When I returned to New York, I found that absence had not made my heart grow fonder. The growing sense that I was no longer suited for the city escalated into an urgent impulse to go somewhere, anywhere else. I looked at apartments and job listings on the West Coast and even toyed with the idea of moving back to Alabama (I was that desperate). I also applied to the Chinese learning program at National Taiwan University.

When I got the acceptance letter, I thought “OK, this is an actual possibility” but still balked at what it would take to get there. What kind of paperwork do I have to do? Will my job allow me to go? How am I going to find a place to live? What am I going to do with my apartment in New York? Will I lose the friendships and community I so love and rely on? Is this a huge irreversible mistake that is going to ruin me financially, professionally, and personally? I waffled on making a decision until after New Year’s Day, at which point I had less than 2 months to prepare for leaving New York/the country, if that was indeed my decision.

Or, I should say it felt like my decision was being made for me as everything slowly fell into place. I basically hopped onto a Gantt chart that started January 1 and leads up to February 22, registration day for the program and the latest day I absolutely have to be in Taipei in order to enroll. Housing, job, plane ticket, visa, moving arrangements, all of it fell into place. There were definitely moments where I was given over to despair and panic–“I’m ruining my life! I regret this decision!”–but really, there was divine providence in the speed and smoothness with which each task was accomplished.

I couldn’t have asked for a more calm and orderly way to dismantle life in New York.
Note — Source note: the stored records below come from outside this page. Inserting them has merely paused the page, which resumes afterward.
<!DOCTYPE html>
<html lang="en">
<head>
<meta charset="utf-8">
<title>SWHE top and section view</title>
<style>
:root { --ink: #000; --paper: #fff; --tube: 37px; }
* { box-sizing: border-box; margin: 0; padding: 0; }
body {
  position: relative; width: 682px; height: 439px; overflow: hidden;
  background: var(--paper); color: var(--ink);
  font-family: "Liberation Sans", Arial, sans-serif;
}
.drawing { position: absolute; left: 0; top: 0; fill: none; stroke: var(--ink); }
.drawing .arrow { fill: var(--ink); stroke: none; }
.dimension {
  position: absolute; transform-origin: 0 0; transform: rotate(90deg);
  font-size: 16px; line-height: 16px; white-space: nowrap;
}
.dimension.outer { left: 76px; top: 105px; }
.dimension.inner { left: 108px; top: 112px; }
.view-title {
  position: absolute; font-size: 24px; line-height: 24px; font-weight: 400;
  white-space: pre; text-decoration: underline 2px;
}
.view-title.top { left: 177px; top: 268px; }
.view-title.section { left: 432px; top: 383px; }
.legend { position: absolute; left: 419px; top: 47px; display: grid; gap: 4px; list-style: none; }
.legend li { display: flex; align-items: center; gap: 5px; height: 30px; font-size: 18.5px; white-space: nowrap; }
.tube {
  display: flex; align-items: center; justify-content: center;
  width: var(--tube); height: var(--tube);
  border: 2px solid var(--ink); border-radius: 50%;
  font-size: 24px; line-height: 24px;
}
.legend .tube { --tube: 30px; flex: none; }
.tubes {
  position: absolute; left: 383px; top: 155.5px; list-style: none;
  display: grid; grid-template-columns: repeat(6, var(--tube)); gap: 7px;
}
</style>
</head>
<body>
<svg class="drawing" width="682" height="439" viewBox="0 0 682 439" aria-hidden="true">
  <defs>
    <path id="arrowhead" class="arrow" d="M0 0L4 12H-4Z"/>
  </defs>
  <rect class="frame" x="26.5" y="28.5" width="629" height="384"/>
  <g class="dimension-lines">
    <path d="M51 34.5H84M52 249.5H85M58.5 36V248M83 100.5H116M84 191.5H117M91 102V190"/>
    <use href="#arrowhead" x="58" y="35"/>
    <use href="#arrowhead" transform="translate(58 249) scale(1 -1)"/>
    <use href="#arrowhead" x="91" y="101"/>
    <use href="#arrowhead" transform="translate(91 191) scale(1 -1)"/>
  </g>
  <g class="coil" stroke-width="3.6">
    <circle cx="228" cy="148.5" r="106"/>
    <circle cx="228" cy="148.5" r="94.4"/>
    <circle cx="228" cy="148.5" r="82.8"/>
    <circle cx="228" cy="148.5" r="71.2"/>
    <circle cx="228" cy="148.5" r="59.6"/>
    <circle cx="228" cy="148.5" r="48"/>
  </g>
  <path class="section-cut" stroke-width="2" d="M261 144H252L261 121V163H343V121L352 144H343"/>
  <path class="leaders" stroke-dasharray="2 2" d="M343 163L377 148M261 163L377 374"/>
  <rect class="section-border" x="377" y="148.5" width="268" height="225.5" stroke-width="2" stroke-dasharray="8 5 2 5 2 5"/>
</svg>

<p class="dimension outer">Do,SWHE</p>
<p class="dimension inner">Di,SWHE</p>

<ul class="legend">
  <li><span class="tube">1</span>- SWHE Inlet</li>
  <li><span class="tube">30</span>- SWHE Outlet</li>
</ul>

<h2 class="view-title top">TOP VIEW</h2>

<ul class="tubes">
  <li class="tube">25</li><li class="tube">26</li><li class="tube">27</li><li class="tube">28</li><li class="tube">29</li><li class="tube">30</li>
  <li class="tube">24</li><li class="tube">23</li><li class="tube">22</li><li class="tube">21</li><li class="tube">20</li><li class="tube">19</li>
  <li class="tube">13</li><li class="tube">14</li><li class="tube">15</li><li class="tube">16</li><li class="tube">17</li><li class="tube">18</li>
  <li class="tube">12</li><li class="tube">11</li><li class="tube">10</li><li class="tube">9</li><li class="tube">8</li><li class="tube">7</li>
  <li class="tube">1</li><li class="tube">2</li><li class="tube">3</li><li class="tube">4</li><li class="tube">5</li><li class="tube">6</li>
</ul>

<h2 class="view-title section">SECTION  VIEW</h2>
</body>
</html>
Let’s see how the rebuilding process goes in Taipei.

P.S. This blog is no longer about ice cream. I broke up with ice cream around November 2015. We still hang out sometimes.